At the heart of the U.S. government shutdown there is a philosophical debate over whether government programs for the poor help pull people out of poverty or make people more dependent on government handouts. Some conservatives see the curtailing of a pre-school program for low income families, though, not as a crisis, but as an opportunity.
The federally-funded Head Start program provides meals, medical screenings and preschool training for more than one million children from low-income families.
Because of the government shutdown, though, some of those programs have have been cut or closed.
Child care advocate Helen Blank, with the National Women’s Law Center, said the shutdown is hurting a program that strives to help those most in need.
“We know that research is clear that these experiences make a tremendous difference in low-income children’s ability to do well in school and to succeed in life. So it absolutely makes no sense to take our poorest four-year-olds and put them on the curb,” said Blank.

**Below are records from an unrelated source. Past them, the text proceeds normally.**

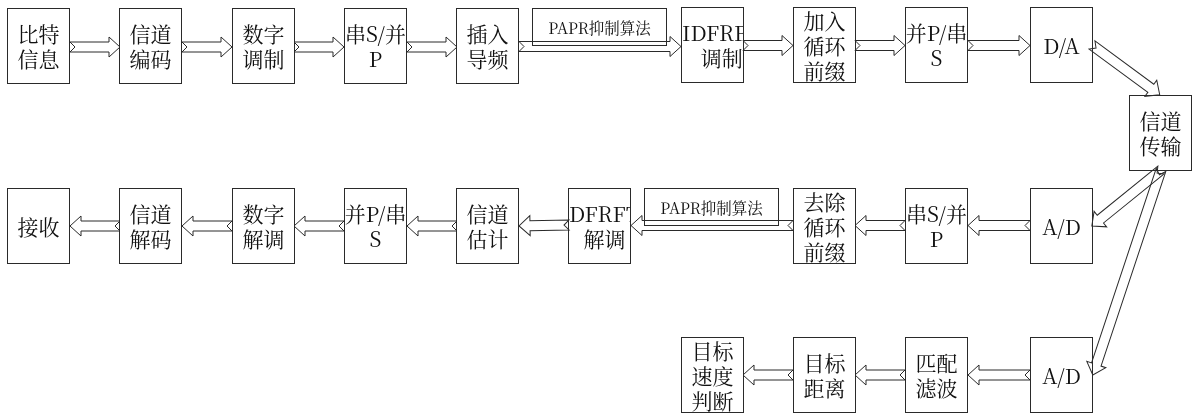
<!DOCTYPE html>
<html lang="zh-CN">
<head>
<meta charset="utf-8">
<title>信号处理流程图</title>
<style>
:root { --paper: #fff; --ink: #111; --line: #2a2a2a; }
* { box-sizing: border-box; margin: 0; }
body { width: 1200px; height: 420px; overflow: hidden; background: var(--paper); }
.diagram {
  position: relative; width: 1200px; height: 420px; overflow: hidden;
  color: var(--ink); font: 21px/25px "Noto Serif CJK SC", "Noto Serif CJK JP", serif;
}
.node, .label {
  position: absolute; left: var(--x); top: var(--y); display: flex;
  align-items: center; justify-content: center;
  border: 1px solid var(--line); text-align: center; white-space: nowrap;
}
.node { width: 63px; height: 76px; overflow: hidden; }
.send { --y: 8px; }
.send-late { --y: 7px; }
.receive { --y: 188px; }
.sense { --y: 337px; }
.clipped { justify-content: flex-start; }
.label { width: 135px; height: 38px; font-size: 15.5px; line-height: 20px; }
.arrows { position: absolute; inset: 0; fill: none; stroke: var(--line); stroke-width: 1; }
</style>
</head>
<body>
<main class="diagram">
  <div class="node send" style="--x:7px">比特<br>信息</div>
  <div class="node send" style="--x:119px">信道<br>编码</div>
  <div class="node send" style="--x:232px">数字<br>调制</div>
  <div class="node send" style="--x:344px">串S/并<br>P</div>
  <div class="node send" style="--x:456px">插入<br>导频</div>
  <div class="label" style="--x:532px;--y:8px">PAPR抑制算法</div>
  <div class="node send-late clipped" style="--x:681px"><span>IDFRFT<br>调制</span></div>
  <div class="node send-late" style="--x:793px">加入<br>循环<br>前缀</div>
  <div class="node send-late" style="--x:905px">并P/串<br>S</div>
  <div class="node send-late" style="--x:1030px">D/A</div>

  <div class="node" style="--x:1129px;--y:95px">信道<br>传输</div>

  <div class="node receive" style="--x:7px">接收</div>
  <div class="node receive" style="--x:119px">信道<br>解码</div>
  <div class="node receive" style="--x:232px">数字<br>解调</div>
  <div class="node receive" style="--x:344px">并P/串<br>S</div>
  <div class="node receive" style="--x:456px">信道<br>估计</div>
  <div class="node receive clipped" style="--x:568px"><span>DFRFT<br>解调</span></div>
  <div class="label" style="--x:644px;--y:188px">PAPR抑制算法</div>
  <div class="node receive" style="--x:793px">去除<br>循环<br>前缀</div>
  <div class="node receive" style="--x:905px">串S/并<br>P</div>
  <div class="node receive" style="--x:1030px">A/D</div>

  <div class="node sense" style="--x:681px">目标<br>速度<br>判断</div>
  <div class="node sense" style="--x:793px">目标<br>距离</div>
  <div class="node sense" style="--x:905px">匹配<br>滤波</div>
  <div class="node sense" style="--x:1030px">A/D</div>

  <svg class="arrows" width="1200" height="420" viewBox="0 0 1200 420" aria-hidden="true">
    <defs>
      <path id="short" d="M0-5H39V-10L50 0L39 10V5H0L5 0Z"/>
      <path id="medium" d="M0-5H51V-10L62 0L51 10V5H0L5 0Z"/>
      <path id="long" d="M0-5H151V-10L162 0L151 10V5H0L5 0Z"/>
    </defs>
    <g id="send-arrows">
      <use href="#short" x="70" y="47"/>
      <use href="#short" x="182" y="47"/>
      <use href="#short" x="294" y="47"/>
      <use href="#short" x="407" y="47"/>
      <use href="#long" x="519" y="46.5"/>
      <use href="#short" x="743" y="45.5"/>
      <use href="#short" x="855" y="45.5"/>
      <use href="#medium" x="968" y="45.5"/>
    </g>
    <g id="channel-arrows">
      <path transform="translate(1092 45) rotate(36.3)" d="M0-5H73V-10L84 0L73 10V5H0L5 0Z"/>
      <path transform="translate(1161 170) rotate(141)" d="M0-5H78V-10L89 0L78 10V5H0L5 0Z"/>
      <path transform="translate(1161 170) rotate(108.4)" d="M0-5H205V-10L216 0L205 10V5H0L5 0Z"/>
    </g>
    <g id="receive-arrows">
      <use href="#medium" transform="translate(1030 225.5) rotate(180)"/>
      <use href="#short" transform="translate(905 225.5) rotate(180)"/>
      <use href="#long" transform="translate(793 225.5) rotate(180)"/>
      <use href="#short" transform="translate(569 225) rotate(179)"/>
      <use href="#short" transform="translate(457 226) rotate(180)"/>
      <use href="#short" transform="translate(344 226) rotate(180)"/>
      <use href="#short" transform="translate(232 226) rotate(180)"/>
      <use href="#short" transform="translate(120 226) rotate(180)"/>
    </g>
    <g id="sense-arrows">
      <use href="#medium" transform="translate(1030 375) rotate(180)"/>
      <use href="#short" transform="translate(905 375) rotate(180)"/>
      <use href="#short" transform="translate(793 375) rotate(180)"/>
    </g>
  </svg>
</main>
</body>
</html>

But conservative education analyst Lindsey Burke, with The Heritage Foundation, said Head Start's benefits are overstated, and that the shutdown presents an opportunity to reform what she called a bloated and bureaucratic program that costs taxpayers about $8,000 per child, per year.
“I think after 48 years of Head Start really being a failed federal intervention in early childhood education, that we have a lot of evidence that says, 'You know, what? Maybe instead of funding these Head Start centers, we should fund the child instead,'” said Burke.
Burke pointed to how private donors John and Laura Arnold recently contributed $10 million to Head Start, and how some state governments moved to fill in funding gaps to illustrate that there are better and maybe more affordable ways to fund these programs.
“Why not allow states to make their Head Start dollars portable - basically following a low-income child to any preschool provider of choice whether that is public or private - basically giving parents control over the Head Start dollars that we spend, but not necessarily relegating these children to government Head Start centers.”
But Head Start proponents say a government shutdown is not the way to reform the system.
“There are lots of ways to debate how to strengthen Head Start. There are lots of ways to debate how to strengthen schools. We don’t shut our schools down and say 'put our children on the street, that’s really good for children,'” said Blank.
If the shutdown continues into November, more Head Start programs serving thousands of children will lose federal money.